There is more handwriting information available at www.campaignforcursive.com.
Granted school choice transforms lives one at a time, but it's kind of like the story of the little boy who was rescuing starfish by throwing them back one by one and, when someone tells the him he can't make any difference because there are so many starfish and they're already starting to die, the little boy tosses another starfish to safety and says "It made a difference to that one".
A columnist with the local newspaper, Luisa D'Amato, writes controversial columns somewhat in the style of Margaret Wente. Click here for a list of her most recent columns.
Because she has occasionally been critical of the local teachers' unions, one of them is telling its members to cancel their home subscriptions to the paper and avoid using it in the classroom. more H/T JG
Luisa D'Amato, who sometimes teaches journalism courses at one of the local universities, understands the importance of an unfettered fourth estate and the free exchange of ideas. Unfortunately, the local teachers' union can't seem to see this big picture.
Last September, I blogged about a charter school application in Calgary that would be the acid test of the province's charter school legislation.
After lengthy consideration, the NDP government has turned down the application, saying that it's no different from what is currently offered by the city's public schools. more

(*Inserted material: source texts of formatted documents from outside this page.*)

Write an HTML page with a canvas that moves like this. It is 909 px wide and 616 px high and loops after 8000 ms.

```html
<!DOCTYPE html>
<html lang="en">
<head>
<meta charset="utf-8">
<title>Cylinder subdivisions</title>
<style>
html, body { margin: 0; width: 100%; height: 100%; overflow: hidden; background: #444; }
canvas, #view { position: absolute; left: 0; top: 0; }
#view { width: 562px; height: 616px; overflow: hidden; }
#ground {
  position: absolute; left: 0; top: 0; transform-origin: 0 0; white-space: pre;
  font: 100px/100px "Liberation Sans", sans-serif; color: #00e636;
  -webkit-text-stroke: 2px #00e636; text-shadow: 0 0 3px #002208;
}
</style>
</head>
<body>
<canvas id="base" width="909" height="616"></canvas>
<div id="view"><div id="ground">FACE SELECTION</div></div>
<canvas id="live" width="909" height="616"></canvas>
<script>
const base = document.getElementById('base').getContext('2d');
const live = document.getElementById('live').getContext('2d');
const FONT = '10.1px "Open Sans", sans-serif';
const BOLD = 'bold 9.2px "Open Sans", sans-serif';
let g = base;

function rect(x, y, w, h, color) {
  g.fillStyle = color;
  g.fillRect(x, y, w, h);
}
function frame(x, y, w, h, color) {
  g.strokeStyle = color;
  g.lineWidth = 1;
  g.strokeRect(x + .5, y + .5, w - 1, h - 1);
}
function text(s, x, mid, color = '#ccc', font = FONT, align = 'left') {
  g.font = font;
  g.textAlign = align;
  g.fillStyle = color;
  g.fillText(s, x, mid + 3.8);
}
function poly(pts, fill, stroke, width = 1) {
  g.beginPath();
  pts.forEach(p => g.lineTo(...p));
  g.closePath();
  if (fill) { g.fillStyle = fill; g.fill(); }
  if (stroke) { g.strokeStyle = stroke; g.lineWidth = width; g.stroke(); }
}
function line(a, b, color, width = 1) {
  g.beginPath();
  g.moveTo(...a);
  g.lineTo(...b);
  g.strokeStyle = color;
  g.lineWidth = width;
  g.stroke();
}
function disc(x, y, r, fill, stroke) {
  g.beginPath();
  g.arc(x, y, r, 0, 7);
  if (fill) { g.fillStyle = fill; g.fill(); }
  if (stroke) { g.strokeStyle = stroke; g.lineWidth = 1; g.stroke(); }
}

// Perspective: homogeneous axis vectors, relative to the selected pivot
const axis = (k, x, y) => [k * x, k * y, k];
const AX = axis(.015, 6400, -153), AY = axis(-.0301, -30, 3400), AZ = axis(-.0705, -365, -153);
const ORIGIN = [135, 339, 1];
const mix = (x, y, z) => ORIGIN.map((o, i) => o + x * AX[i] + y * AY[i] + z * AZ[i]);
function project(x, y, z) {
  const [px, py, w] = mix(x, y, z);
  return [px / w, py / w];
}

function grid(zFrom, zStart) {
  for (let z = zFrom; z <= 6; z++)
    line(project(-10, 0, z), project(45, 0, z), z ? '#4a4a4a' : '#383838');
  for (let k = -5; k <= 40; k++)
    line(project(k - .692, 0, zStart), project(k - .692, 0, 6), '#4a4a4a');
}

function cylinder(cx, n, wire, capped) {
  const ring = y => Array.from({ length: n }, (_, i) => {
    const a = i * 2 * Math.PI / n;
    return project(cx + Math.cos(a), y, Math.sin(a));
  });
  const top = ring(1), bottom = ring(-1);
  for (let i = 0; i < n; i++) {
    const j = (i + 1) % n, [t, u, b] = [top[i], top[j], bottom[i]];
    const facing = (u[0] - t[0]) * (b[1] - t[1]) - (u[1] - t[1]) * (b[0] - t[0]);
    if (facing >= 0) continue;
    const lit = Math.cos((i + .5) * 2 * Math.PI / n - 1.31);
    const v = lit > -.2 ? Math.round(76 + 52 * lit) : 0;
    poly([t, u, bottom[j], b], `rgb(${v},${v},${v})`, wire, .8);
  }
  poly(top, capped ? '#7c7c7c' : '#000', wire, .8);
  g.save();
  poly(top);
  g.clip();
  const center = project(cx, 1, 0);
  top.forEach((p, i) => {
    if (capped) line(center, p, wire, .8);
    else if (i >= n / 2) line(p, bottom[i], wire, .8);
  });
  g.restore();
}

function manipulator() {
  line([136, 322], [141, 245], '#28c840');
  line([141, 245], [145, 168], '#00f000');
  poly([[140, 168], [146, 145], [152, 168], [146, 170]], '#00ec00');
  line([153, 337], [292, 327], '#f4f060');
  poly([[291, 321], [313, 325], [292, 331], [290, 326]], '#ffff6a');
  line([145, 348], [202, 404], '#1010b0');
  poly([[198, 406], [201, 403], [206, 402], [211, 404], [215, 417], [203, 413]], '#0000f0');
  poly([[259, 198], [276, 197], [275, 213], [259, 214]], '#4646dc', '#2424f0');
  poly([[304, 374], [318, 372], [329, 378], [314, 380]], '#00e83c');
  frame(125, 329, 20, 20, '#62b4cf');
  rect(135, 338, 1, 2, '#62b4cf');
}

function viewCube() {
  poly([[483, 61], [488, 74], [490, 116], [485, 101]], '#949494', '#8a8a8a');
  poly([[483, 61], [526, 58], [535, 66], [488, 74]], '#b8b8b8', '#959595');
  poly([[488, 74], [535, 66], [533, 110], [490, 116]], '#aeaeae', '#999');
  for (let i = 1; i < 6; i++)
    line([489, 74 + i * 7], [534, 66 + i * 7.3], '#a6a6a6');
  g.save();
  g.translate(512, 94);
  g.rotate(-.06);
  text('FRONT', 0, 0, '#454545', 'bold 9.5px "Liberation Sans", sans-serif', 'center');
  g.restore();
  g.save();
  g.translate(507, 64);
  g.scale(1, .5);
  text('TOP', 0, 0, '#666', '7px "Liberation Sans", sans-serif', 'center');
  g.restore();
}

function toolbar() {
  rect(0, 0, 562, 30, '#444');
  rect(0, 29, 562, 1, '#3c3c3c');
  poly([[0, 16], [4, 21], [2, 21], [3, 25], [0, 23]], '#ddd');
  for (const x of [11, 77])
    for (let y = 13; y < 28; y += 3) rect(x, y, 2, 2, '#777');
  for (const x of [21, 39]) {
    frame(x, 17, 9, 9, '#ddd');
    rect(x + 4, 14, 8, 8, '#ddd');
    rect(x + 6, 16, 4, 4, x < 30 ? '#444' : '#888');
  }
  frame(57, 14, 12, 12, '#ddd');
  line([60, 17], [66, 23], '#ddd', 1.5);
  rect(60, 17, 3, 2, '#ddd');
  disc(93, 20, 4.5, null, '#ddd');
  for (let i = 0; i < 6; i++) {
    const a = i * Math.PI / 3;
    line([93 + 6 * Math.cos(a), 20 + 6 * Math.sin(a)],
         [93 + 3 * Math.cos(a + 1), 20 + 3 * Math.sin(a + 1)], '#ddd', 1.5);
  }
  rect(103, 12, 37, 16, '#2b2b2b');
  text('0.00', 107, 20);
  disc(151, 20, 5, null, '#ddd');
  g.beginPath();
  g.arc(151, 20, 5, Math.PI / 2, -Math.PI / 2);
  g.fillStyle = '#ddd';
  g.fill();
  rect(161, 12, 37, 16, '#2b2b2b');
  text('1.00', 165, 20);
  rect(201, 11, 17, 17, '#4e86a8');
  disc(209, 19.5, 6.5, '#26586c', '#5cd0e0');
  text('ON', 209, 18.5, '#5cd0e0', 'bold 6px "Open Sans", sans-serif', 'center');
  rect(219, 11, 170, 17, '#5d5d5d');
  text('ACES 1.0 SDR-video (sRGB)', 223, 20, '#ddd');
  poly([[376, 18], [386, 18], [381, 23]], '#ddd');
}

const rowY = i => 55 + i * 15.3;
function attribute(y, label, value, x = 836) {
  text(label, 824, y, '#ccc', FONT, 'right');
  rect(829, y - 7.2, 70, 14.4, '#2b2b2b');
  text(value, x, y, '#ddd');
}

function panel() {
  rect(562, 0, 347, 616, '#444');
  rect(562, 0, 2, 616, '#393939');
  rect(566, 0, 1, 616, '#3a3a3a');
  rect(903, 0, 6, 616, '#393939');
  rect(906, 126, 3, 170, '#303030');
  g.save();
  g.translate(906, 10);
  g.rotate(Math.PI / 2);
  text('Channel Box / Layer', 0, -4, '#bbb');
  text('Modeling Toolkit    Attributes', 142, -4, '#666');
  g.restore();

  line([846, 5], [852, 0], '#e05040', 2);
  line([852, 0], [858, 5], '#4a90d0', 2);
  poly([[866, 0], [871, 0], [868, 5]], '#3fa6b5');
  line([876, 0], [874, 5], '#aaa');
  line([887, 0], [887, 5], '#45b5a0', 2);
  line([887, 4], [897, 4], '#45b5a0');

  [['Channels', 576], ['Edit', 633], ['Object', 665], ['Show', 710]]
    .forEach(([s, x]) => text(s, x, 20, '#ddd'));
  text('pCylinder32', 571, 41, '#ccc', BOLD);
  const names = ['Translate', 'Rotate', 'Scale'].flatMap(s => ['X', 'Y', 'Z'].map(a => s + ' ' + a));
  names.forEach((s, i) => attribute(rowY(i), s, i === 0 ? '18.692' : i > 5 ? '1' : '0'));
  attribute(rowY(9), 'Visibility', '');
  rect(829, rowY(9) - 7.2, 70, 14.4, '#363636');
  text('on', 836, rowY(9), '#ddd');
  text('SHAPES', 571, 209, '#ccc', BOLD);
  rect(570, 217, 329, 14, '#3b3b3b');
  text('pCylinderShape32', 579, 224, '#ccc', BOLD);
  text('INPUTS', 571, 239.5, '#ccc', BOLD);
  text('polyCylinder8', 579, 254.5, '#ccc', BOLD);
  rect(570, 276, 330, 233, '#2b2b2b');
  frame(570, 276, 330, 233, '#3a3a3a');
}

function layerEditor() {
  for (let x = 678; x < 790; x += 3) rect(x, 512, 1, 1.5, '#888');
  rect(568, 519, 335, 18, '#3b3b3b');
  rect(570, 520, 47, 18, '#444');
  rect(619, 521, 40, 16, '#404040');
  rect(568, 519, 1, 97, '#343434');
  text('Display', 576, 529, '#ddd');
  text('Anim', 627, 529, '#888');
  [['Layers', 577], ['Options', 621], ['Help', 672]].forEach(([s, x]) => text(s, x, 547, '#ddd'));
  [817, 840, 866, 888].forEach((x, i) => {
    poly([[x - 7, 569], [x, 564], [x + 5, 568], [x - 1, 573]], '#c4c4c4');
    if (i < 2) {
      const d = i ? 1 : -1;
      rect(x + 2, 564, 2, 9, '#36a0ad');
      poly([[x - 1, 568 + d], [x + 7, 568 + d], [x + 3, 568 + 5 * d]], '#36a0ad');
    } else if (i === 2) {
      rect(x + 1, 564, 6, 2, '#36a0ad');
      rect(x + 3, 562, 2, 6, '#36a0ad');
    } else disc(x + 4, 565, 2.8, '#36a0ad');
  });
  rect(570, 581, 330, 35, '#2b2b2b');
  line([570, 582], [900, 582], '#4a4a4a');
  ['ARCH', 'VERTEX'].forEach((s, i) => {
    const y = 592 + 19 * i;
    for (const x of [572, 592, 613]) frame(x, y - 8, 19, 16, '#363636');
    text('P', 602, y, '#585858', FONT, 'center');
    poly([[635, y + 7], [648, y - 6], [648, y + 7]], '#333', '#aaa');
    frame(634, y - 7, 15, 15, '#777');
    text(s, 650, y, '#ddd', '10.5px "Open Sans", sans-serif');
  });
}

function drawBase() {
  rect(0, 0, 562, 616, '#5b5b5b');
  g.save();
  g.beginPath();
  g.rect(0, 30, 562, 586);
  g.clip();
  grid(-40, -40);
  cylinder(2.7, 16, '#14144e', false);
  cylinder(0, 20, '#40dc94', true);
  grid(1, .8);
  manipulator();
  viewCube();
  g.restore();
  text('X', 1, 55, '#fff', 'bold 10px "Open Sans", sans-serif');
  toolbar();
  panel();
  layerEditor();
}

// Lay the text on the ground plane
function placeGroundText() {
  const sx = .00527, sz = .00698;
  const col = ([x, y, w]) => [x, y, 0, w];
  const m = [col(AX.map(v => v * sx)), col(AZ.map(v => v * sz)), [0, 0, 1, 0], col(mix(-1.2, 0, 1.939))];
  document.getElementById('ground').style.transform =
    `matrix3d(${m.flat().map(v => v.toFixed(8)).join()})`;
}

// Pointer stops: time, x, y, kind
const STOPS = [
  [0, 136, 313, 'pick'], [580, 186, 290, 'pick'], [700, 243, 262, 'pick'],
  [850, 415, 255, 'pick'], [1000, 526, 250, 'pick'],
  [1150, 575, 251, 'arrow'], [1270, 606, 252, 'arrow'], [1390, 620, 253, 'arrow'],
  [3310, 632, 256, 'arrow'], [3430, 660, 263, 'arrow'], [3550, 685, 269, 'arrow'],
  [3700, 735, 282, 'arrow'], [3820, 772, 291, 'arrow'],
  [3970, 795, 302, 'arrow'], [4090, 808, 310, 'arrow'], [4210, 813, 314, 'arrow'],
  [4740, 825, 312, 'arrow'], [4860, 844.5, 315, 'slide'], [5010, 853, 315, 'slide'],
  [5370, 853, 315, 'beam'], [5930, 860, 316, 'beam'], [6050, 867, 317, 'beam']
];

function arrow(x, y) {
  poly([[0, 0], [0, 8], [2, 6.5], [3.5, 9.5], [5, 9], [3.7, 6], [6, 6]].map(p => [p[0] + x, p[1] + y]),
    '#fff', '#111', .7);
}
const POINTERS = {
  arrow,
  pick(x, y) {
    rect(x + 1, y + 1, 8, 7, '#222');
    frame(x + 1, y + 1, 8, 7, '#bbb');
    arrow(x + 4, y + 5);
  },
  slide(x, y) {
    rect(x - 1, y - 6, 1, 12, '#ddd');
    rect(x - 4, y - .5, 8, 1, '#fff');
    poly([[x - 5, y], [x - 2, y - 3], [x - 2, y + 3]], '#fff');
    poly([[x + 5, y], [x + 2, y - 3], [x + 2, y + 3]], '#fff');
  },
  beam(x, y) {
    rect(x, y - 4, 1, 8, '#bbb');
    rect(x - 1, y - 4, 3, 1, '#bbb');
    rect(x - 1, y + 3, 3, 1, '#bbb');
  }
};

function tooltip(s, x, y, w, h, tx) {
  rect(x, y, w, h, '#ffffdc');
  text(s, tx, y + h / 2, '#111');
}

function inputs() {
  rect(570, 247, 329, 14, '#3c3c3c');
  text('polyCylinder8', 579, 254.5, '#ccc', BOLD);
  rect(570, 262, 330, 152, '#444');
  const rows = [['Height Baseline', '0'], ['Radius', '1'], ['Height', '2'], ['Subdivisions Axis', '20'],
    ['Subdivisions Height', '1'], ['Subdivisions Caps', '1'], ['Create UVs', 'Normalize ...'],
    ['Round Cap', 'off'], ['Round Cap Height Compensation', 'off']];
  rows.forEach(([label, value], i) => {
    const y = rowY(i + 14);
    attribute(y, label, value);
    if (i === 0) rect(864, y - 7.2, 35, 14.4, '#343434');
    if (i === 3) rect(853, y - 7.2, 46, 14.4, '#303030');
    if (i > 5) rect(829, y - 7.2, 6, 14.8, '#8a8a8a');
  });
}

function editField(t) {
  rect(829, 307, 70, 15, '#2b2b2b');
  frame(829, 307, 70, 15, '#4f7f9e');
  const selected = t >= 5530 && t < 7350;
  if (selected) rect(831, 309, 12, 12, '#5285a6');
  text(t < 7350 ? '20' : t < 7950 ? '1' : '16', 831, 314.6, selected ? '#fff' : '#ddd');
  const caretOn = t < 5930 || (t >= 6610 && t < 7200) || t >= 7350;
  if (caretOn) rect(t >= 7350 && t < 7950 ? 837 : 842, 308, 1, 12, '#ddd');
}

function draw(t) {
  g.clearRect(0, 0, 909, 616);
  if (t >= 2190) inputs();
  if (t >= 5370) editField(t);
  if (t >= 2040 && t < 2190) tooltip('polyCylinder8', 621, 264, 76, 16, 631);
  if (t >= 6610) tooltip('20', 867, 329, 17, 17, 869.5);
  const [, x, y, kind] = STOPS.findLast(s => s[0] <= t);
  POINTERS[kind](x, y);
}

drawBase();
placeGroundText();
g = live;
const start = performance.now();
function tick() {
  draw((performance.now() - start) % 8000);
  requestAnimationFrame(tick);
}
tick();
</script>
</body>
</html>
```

That is a pretty weird reason for rejecting a school for kids with disabilities. According to the government's own handbook on charter schools, "Charter schools will specialize in a particular educational service or approach in order to address the needs of a particular group of students. Charter schools may complement or add to existing local programs where there are a sufficient number of students who could benefit from the program."
According to the applicants for the new charter school, space is very tight in the public school system for special-needs kids. In any case, if a school looks likely to improve the lot of special-needs kids, then its administrative structure (charter or not charter) should be irrelevant.
It looks to me as if the Alberta government has failed the acid test. H/T TB
Educhatter tackles an interesting issue this week - namely, the levels and nature of stress being experienced by today's kids. more
Educhatter quotes Stanley Kutcher, one of Canada's leading experts on teen suicide, as thinking today's kids are under a "different kind of stress" and tend to be less resilient than before. Pointing to popular strategies designed to reduce and even avoid stress, Dr. Kutcher writes: "We’re not here as a species and still surviving those millennia because we couldn’t adapt to stress. On the contrary, our brains are wired to adapt. I don’t think we actually do anybody a service and we may actually do young people a disservice by trying to protect them from stress and trying to make everything nice and everything rosy and having a Pollyannish approach to life. I don’ t think that does anyone any good.”
An American psychiatrist who advises on the training of pilots advocates stress inoculation: "You tax them without overwhelming them. And then you allow for sufficient recovery."